Lalli’s sax work in particular, although generously featured in Big G’s genre-flattening electronic safaris, reveals itself in full bloom in this work. Chops aplenty, but the real joy is Lalli’s fierce dedication to melody and speaking in prose, rather than simply in riffs or gestures or modal shades. “Bluebird” and “Emerald Isles” especially benefit from this. Lalli learned the lesson well that every sax player is schooled in, and some forget, that jazz is fundamentally rooted in song, and if this album doesn’t explicitly resonate as a tribute to the golden years of jazz, his compositions reflect a player who still adheres to its essentials.
“Y’know, I love songwriting,” Lalli says. “Like, more than I love improvising. I mean, I love both a lot, but I feel like songwriting is really my thing. With this stuff, and even with the Big G stuff, I really want to take a journey, kind of build a story. Destinations. Kind of like, you’re on a journey and you get to a place. The song’s about being somewhere, and getting to somewhere else.”
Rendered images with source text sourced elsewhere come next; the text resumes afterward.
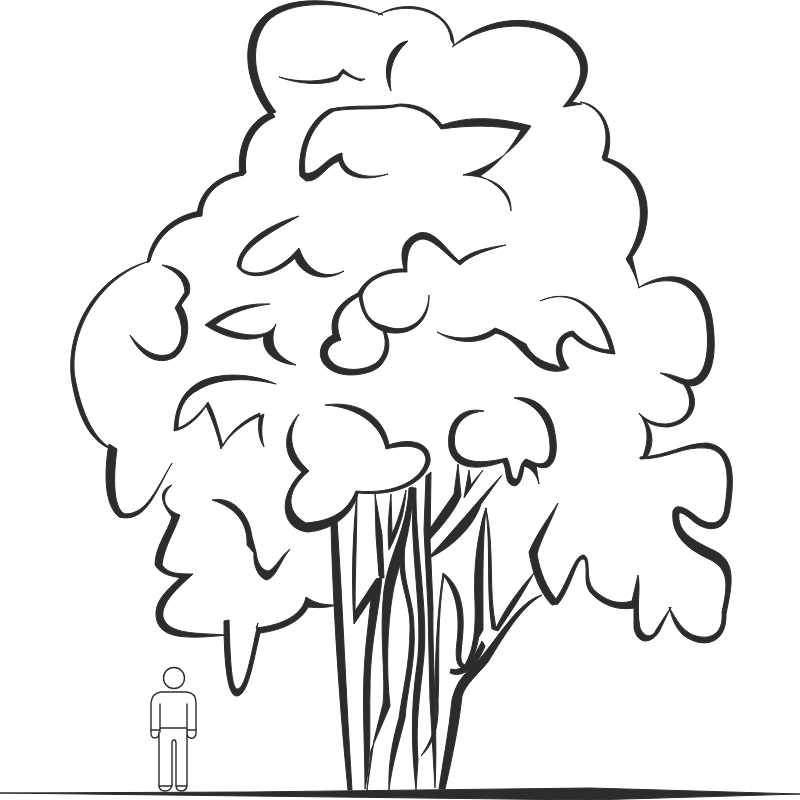
<!DOCTYPE html>
<html lang="en">
<head>
<meta charset="utf-8">
<title>Tree with human scale figure</title>
<style>
:root { --ink: #2b2c2d; --paper: #ffffff; }
html, body { margin: 0; background: var(--paper); }
.canvas { display: block; width: 800px; height: 800px; overflow: hidden; }
.brush { fill: var(--ink); stroke: var(--ink); stroke-width: 1; stroke-linejoin: round; }
.person { fill: var(--paper); stroke: var(--ink); stroke-width: 1.4; stroke-linejoin: round; stroke-linecap: round; }
</style>
</head>
<body>
<svg class="canvas" viewBox="0 0 800 800" role="img" aria-label="Line drawing of a large tree with a standing person for scale">
<g id="crown-outline" class="brush">
<path d="M383 15C340-3 285-6 262 18C238 42 247 87 269 114L276 112C255 86 247 46 267 22C288-1 340 1 383 15Z"/>
<path d="M378 15C406-3 453 8 454 45L451 40C448 9 405 1 378 15Z"/>
<path d="M452 47C490 12 540 15 569 36C592 54 594 78 572 102L582 104L563 107C584 82 588 62 566 42C538 20 492 20 452 47Z"/>
<path d="M580 102C602 104 616 130 607 158L602 158C612 132 603 108 580 102Z"/>
<path d="M603 157C654 169 657 225 632 257L639 287C636 278 632 268 626 259C648 226 648 176 603 160Z"/>
<path d="M638 288C668 268 704 273 712 318C719 362 709 386 690 386C678 384 670 377 660 373C672 374 679 378 687 380C703 381 711 358 706 320C698 280 670 273 638 288Z"/>
<path d="M687 383C703 403 692 424 668 427C652 427 644 421 639 413C651 424 656 440 648 455L642 459C650 440 648 425 639 413C646 420 654 424 666 424C688 422 696 404 684 385Z"/>
<path d="M640 457C668 456 684 443 707 443C734 447 735 475 730 508C728 531 708 534 693 521C687 516 682 512 679 513C677 532 692 540 715 551C737 562 732 585 726 614C727 644 703 650 683 635C674 626 672 617 669 607C677 621 682 630 693 635C709 641 724 635 722 612C728 585 729 570 711 560C682 547 671 532 673 511C676 502 688 509 697 517C709 526 723 526 725 507C729 478 730 450 706 448C683 446 668 459 640 459Z"/>
<path d="M671 607L659 632C650 645 637 644 634 628L634 608C614 611 600 603 590 592C583 582 588 572 585 560C577 553 573 585 558 604L552 605C540 593 532 572 529 552C537 533 548 519 558 503C551 522 542 536 537 554C540 573 547 588 556 599C570 579 574 555 584 555C592 559 584 579 594 590C606 601 618 605 632 601L638 575C641 590 636 607 640 628C645 639 653 637 656 630Z"/>
<path d="M272 112C249 120 236 146 240 175L246 173C243 148 253 126 275 117Z"/>
<path d="M244 171C219 175 199 190 197 215L202 215C203 193 221 179 244 175Z"/>
<path d="M201 211C174 215 151 234 147 263L150 261C156 237 176 219 202 216Z"/>
<path d="M150 261C96 275 64 330 72 382C78 417 90 442 113 450L109 447C92 436 81 410 75 378C68 333 98 278 150 261Z"/>
<path d="M109 444C104 472 104 505 119 517C146 524 156 491 172 463C156 489 147 514 125 514C113 509 113 477 117 449Z"/>
<path d="M172 485C156 491 163 506 172 517C167 533 155 547 155 565C162 576 174 576 180 578C166 591 152 603 157 621C163 641 195 638 228 635C198 633 168 635 163 617C161 602 178 588 193 574C179 574 168 574 162 565C164 547 174 533 180 515C164 510 159 496 172 485Z"/>
<path d="M224 621C224 660 227 695 236 696C248 697 253 662 260 633C284 630 302 620 308 607C318 608 327 608 336 605C325 605 316 604 306 597C303 614 284 625 256 628L258 623C251 656 245 690 237 689C231 688 230 653 229 620Z"/>
</g>
<g id="leaf-strokes" class="brush">
<path d="M279 77C300 83 323 82 337 76L343 69C350 75 357 80 365 79L361 81C354 79 348 76 343 73L338 80C321 86 298 84 279 77Z"/>
<path d="M408 41C390 43 380 69 391 91C388 70 393 55 408 41Z"/>
<path d="M300 176C297 147 310 119 330 109C355 104 380 108 400 104C420 104 433 112 442 125C472 115 500 118 531 126C516 149 494 166 463 175C489 176 512 186 511 211C509 194 496 183 480 176C499 164 512 147 521 130C494 125 470 125 441 129C431 115 420 108 400 106C380 111 355 107 334 111C314 122 302 147 305 173C317 176 326 157 342 153C341 171 363 181 388 174C361 183 342 176 339 161C325 166 320 182 306 181Z"/>
<path d="M299 216C267 225 239 244 237 266C247 283 277 276 295 258C298 270 320 286 344 271C325 280 307 272 299 248C277 274 252 278 241 268C240 249 266 235 299 216Z"/>
<path d="M506 245C486 248 471 251 459 261C446 249 434 229 419 233C403 239 399 250 404 269C389 268 367 275 358 293C337 303 329 318 333 335C317 342 316 362 331 370C347 380 375 373 381 365C391 353 390 342 386 332C408 337 430 325 429 295C428 321 407 335 385 326C367 322 364 310 362 296C366 280 385 271 407 272C406 253 410 241 422 239C434 239 444 253 460 265C472 254 488 250 506 245ZM359 296C361 311 367 325 383 331C388 344 384 357 376 363C363 372 341 371 333 363C322 353 329 343 341 340C332 319 343 306 359 296Z" fill-rule="evenodd"/>
<path d="M437 332C456 341 479 340 495 328C511 334 516 339 526 344C530 354 540 362 555 365L561 368C551 347 558 333 573 331C585 344 599 350 610 350C601 316 576 285 540 301C579 284 608 316 615 354C597 353 581 346 572 336C560 338 558 355 569 368C558 375 540 370 532 361C518 350 513 337 496 333C479 345 456 344 437 332Z"/>
<path d="M162 265C181 267 193 280 189 294L181 305C194 325 186 349 175 357C155 368 138 352 130 335C142 350 156 359 170 354C184 346 185 325 175 308L185 292C184 279 177 272 162 265Z"/>
<path d="M270 304C246 303 226 309 205 325C228 340 249 342 264 336C261 350 273 363 296 365C276 356 268 345 276 324C269 339 243 338 215 325C232 311 250 307 270 304Z"/>
<path d="M276 384C247 371 211 373 195 385C180 395 175 411 174 431C186 429 199 418 206 406C213 420 218 436 221 449C228 433 243 420 260 413C257 429 259 439 264 447C261 436 261 425 264 414C245 422 230 434 223 446C218 429 215 414 208 402C200 414 186 426 178 428C178 411 184 397 198 390C217 378 246 377 276 384Z"/>
<path d="M212 500C231 496 249 512 252 537L256 552C257 563 262 571 269 571C277 566 280 557 290 549C279 563 277 576 267 580C258 578 253 565 254 553L247 545C248 522 235 507 212 500Z"/>
</g>
<g id="trunk" class="brush">
<path d="M331 524C333 610 340 710 348 790L352 790C346 700 343 610 337 520Z"/>
<path d="M357 493C357 531 355 570 355 611L376 579L382 577C379 612 370 644 370 690C369 723 372 758 365 789C365 740 361 696 366 645L371 599L354 624C351 580 353 530 357 493Z"/>
<path d="M375 494L376 535L379 576L384 578L382 535Z"/>
<path d="M391 494C389 513 387 529 389 550C401 527 405 508 406 490C401 510 398 521 392 534Z"/>
<path d="M409 488C407 530 389 554 384 590C379 635 386 675 383 704L374 740L367 790L371 750L390 706C386 670 387 627 393 592C398 565 411 540 413 487Z"/>
<path d="M401 550C396 580 411 599 410 630C410 664 402 694 399 718C392 742 388 765 389 790C392 764 400 739 405 718C407 690 416 661 414 628C414 598 401 582 405 545Z"/>
<path d="M413 488C409 551 424 615 417 665C410 713 412 753 416 790L418 760C415 717 421 690 424 655C428 609 415 543 416 488Z"/>
<path d="M426 476L424 530L428 608L430 700L435 788C438 731 432 660 433 608L430 540L431 472Z"/>
<path d="M458 464L454 494L429 530L430 539C442 526 454 512 461 496Z"/>
<path d="M469 470L464 498L483 470C477 477 473 482 471 485Z"/>
<path d="M502 475C480 498 450 535 427 559C454 547 475 524 481 504Z"/>
<path d="M486 508C480 540 478 564 480 601C480 631 480 647 468 667C456 672 455 657 457 642C460 616 457 594 444 576C436 624 440 674 438 700C439 724 435 743 421 756C434 737 438 720 435 700C435 660 437 614 443 573C460 585 466 608 462 642C461 654 459 663 465 665C474 649 476 628 475 602C473 565 478 533 486 508Z"/>
<path d="M486 508C482 546 483 590 483 630L477 640C476 600 474 540 486 508C495 552 488 590 496 628C505 609 517 592 534 573C521 597 510 613 498 631L492 629C486 588 491 552 486 508Z"/>
<path d="M542 595C519 601 500 635 478 661C466 673 457 679 452 700C449 731 443 761 439 789L445 789C453 754 459 724 462 696C465 685 478 674 488 662C507 631 521 608 542 595Z"/>
<path d="M450 673C461 678 476 670 485 646L482 641C473 660 463 672 451 669Z"/>
</g>
<g id="front-leaves" class="brush">
<path d="M325 405C359 400 384 417 389 445C411 437 432 443 430 462C426 480 401 497 358 493C353 515 332 530 308 532C283 530 275 499 302 472C281 456 283 431 299 414C287 433 289 453 309 471C287 489 284 511 306 523C332 521 348 511 356 491C397 495 423 478 426 460C425 445 407 444 386 449C381 424 357 407 325 405Z"/>
<path d="M484 411C460 406 446 423 449 448C454 471 480 470 503 462C507 470 505 478 509 483C516 490 522 484 524 466C532 468 537 476 539 484C538 478 537 471 536 466C554 474 559 454 555 434C552 409 534 395 514 398C534 403 546 417 549 436C552 455 549 467 535 463L526 459C520 462 520 473 517 479C510 480 512 468 507 458C481 464 460 464 455 447C452 428 461 413 484 411Z"/>
</g>
<g id="person" class="person">
<circle cx="174" cy="678" r="10.5"/>
<path d="M161 692H187Q196 693 196 703V734Q195 739 190 738Q187 737 187 732V786Q186 791 181 791Q176 791 176 785V743Q176 740 174 740Q172 740 172 743V785Q171 791 165 791Q159 791 159 785V732Q159 738 155 738Q151 738 151 733V703Q152 693 161 692Z"/>
<path d="M160 704V732M187 704V732M160 728H187M151 730H160M187 730H196M159 786H172M176 786H187" fill="none"/>
</g>
<path id="ground" class="brush" d="M0 793L250 792L590 788L800 794L590 800L250 796Z"/>
</svg>
</body>
</html>
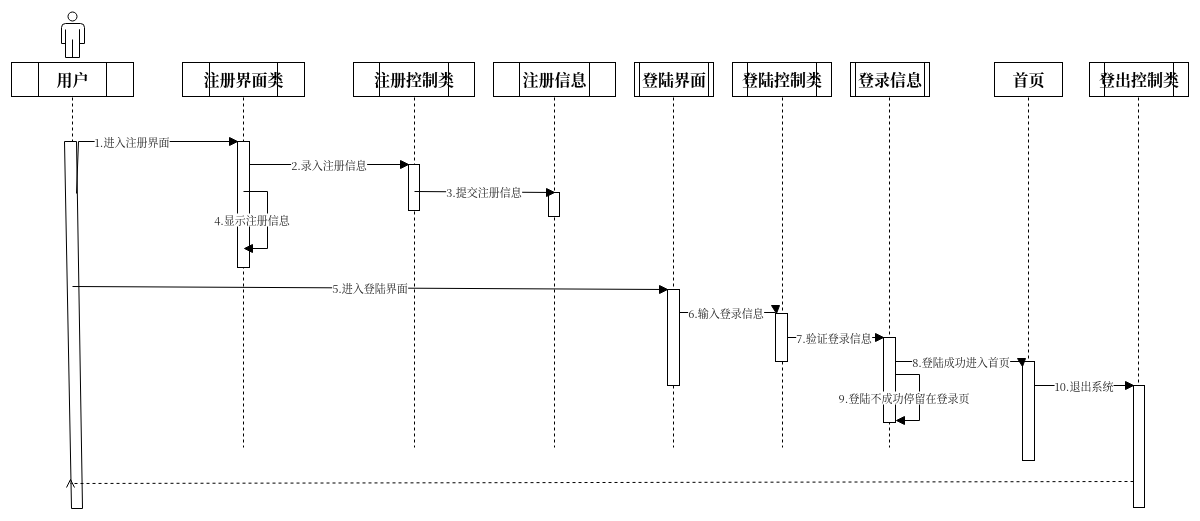
<!DOCTYPE html>
<html lang="zh-CN">
<head>
<meta charset="utf-8">
<title>注册与登录时序图</title>
<style>
  :root { --ink: #000; --paper: #fff; --text: #222; }
  * { box-sizing: border-box; }
  body { margin: 0; background: var(--paper); }
  .diagram {
    position: relative; width: 1200px; height: 521px; overflow: hidden;
    background: var(--paper);
    font-family: "Noto Serif CJK SC", "Noto Serif CJK JP", serif;
  }
  .lines { position: absolute; inset: 0; display: block; }
  .lines g { stroke: var(--ink); stroke-width: 1; fill: none; }
  .lines .lifelines, .lines .return-dash { stroke-dasharray: 3 3; }
  .lines .activations { fill: var(--paper); }
  .lines .heads { fill: var(--ink); }
  .participant {
    position: absolute; top: 62px; left: var(--x); width: var(--w); height: 35px;
    display: flex; align-items: center; justify-content: center;
    border: 1px solid var(--ink); background: var(--paper);
    font-size: 16px; font-weight: 700; line-height: 1; white-space: nowrap;
  }
  .participant.framed::before {
    content: ""; position: absolute; top: 0; bottom: 0;
    left: var(--inset); right: var(--inset);
    border: solid var(--ink); border-width: 0 1px;
  }
  .message {
    position: absolute; left: var(--x); top: var(--y);
    transform: translate(-50%, -50%);
    background: var(--paper); color: var(--text);
    font-size: 11px; line-height: 13px; white-space: nowrap;
  }
</style>
</head>
<body>
<main class="diagram">
  <svg class="lines" width="1200" height="521" viewBox="0 0 1200 521" aria-hidden="true">
    <defs>
      <polygon id="head-right" points="0,0 -8,-4 -8,4"/>
      <polygon id="head-left" points="0,0 8,-4 8,4"/>
      <polygon id="head-down" points="0,0 -5,-8 3,-8"/>
    </defs>
    <g transform="translate(.5 .5)">
      <g class="actor">
        <circle cx="72" cy="16" r="4.5"/>
        <path d="M65 43H61V27Q61 23 65 23H80Q84 23 84 27V43H79V29M65 29V57H79V29M72 39V57"/>
      </g>
      <g class="lifelines">
        <path d="M72 97V141M243 97V447M414 97V447M554 97V447M673 97V447M782 97V447M889 97V447M1028 97V361M1138 97V386"/>
      </g>
      <g class="activations">
        <polygon points="64,141 76,141 82,508 71,508"/>
        <path d="M78 141L76 193"/>
        <rect x="237" y="141" width="12" height="126"/>
        <rect x="408" y="164" width="11" height="46"/>
        <rect x="548" y="192" width="11" height="24"/>
        <rect x="667" y="289" width="12" height="96"/>
        <rect x="775" y="313" width="12" height="48"/>
        <rect x="883" y="337" width="12" height="85"/>
        <rect x="1022" y="361" width="12" height="99"/>
        <rect x="1133" y="385" width="11" height="122"/>
      </g>
      <g class="connectors">
        <path d="M78 141H237M249 164H408M414 191L554 192M243 191H267V248H250"/>
        <path d="M72 286L667 289M679 314V312H775M787 337H883M895 361H1022M895 374H919V420H902M1034 385H1133"/>
      </g>
      <g class="return-dash"><path d="M1133 481L70 483"/></g>
      <g class="return-head"><path d="M66 487L70 479L74 487"/></g>
      <g class="heads">
        <use href="#head-right" x="237" y="141"/>
        <use href="#head-right" x="408" y="164"/>
        <use href="#head-right" x="554" y="192"/>
        <use href="#head-left" x="244" y="248"/>
        <use href="#head-right" x="667" y="289"/>
        <use href="#head-down" x="776" y="313"/>
        <use href="#head-right" x="883" y="337"/>
        <use href="#head-down" x="1022" y="366"/>
        <use href="#head-left" x="896" y="420"/>
        <use href="#head-right" x="1133" y="385"/>
      </g>
    </g>
  </svg>

  <div class="participant framed" style="--x:11px;--w:123px;--inset:26px">用户</div>
  <div class="participant framed" style="--x:182px;--w:123px;--inset:26px">注册界面类</div>
  <div class="participant framed" style="--x:353px;--w:122px;--inset:25px">注册控制类</div>
  <div class="participant framed" style="--x:493px;--w:123px;--inset:25px">注册信息</div>
  <div class="participant framed" style="--x:634px;--w:80px;--inset:4px">登陆界面</div>
  <div class="participant framed" style="--x:732px;--w:100px;--inset:14px">登陆控制类</div>
  <div class="participant framed" style="--x:850px;--w:80px;--inset:4px">登录信息</div>
  <div class="participant" style="--x:994px;--w:69px">首页</div>
  <div class="participant framed" style="--x:1089px;--w:100px;--inset:14px">登出控制类</div>

  <div class="message" style="--x:132px;--y:142px">1.进入注册界面</div>
  <div class="message" style="--x:329px;--y:165px">2.录入注册信息</div>
  <div class="message" style="--x:484px;--y:192px">3.提交注册信息</div>
  <div class="message" style="--x:252px;--y:220px">4.显示注册信息</div>
  <div class="message" style="--x:370px;--y:288px">5.进入登陆界面</div>
  <div class="message" style="--x:726px;--y:313px">6.输入登录信息</div>
  <div class="message" style="--x:834px;--y:338px">7.验证登录信息</div>
  <div class="message" style="--x:961px;--y:362px">8.登陆成功进入首页</div>
  <div class="message" style="--x:904px;--y:398px">9.登陆不成功停留在登录页</div>
  <div class="message" style="--x:1084px;--y:386px">10.退出系统</div>
</main>
</body>
</html>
Worthy of note are his fellow players — Eric Gunnison, the longtime Denver-based pianist, provides predictably stout and damn-near perfect harmonic flooring, including some velvety Rhodes work, and saves up for a few blistering solos of his own. Trumpeter Gisbert likewise provides a sleek and engaged foil for Lalli’s sax, and the rhythm section of Royston and Barbosa frames the proceedings with measured, sometimes aggressive, sturdiness.
Ten years ago is long enough — our warped sense of time and tenuous grasp of Things That Happened Before The Pandemic make it seem like a quarter century ago, or another lifetime, or some half-remembered parallel world that pitilessly expelled us without warning. Did Lalli feel that distance as he was mixing and mastering this album?
“No, no. It feels very much like me, always. All my same stuff, all my same licks. It’s part of me, it’s part of my lineage, it’s something that I hold very close to me. Even times earlier than that, when I was in New York, and even when I was in Arizona doing my undergrad. Oddly enough, all those times seem very close. Even though some of them were a long time ago.”
Released on July 10, the album is getting some play on Spotify, a vinyl release is on its way, and Lalli says that another jazz project may be in its infancy as well… but he maintains that Big G is still a thing, their annual Rowdytown blowout gig at Red Rocks is on the books for 2021, and Lalli seems unconcerned that the festival machine has had to hit a yearlong pause button.
“For Big Gigantic, yeah, that’s been our culture, the whole festival world, and obviously it’s treated us so great. But that culture and those people, that’s deep. Those kids, when all this subsides, those kids are there, and we hear from them all the time. They hit us up: ‘Hey, we miss you guys’. I’ve been doing some DJ sets, doing stuff at home, and we’re still working on ways to bring shows to our fans.
“In all reality, people are listening more to us now. Our numbers are up. That’s why I’m currently planning for next year. New songs, new album, everything. Just getting everything ready for when all this is over.”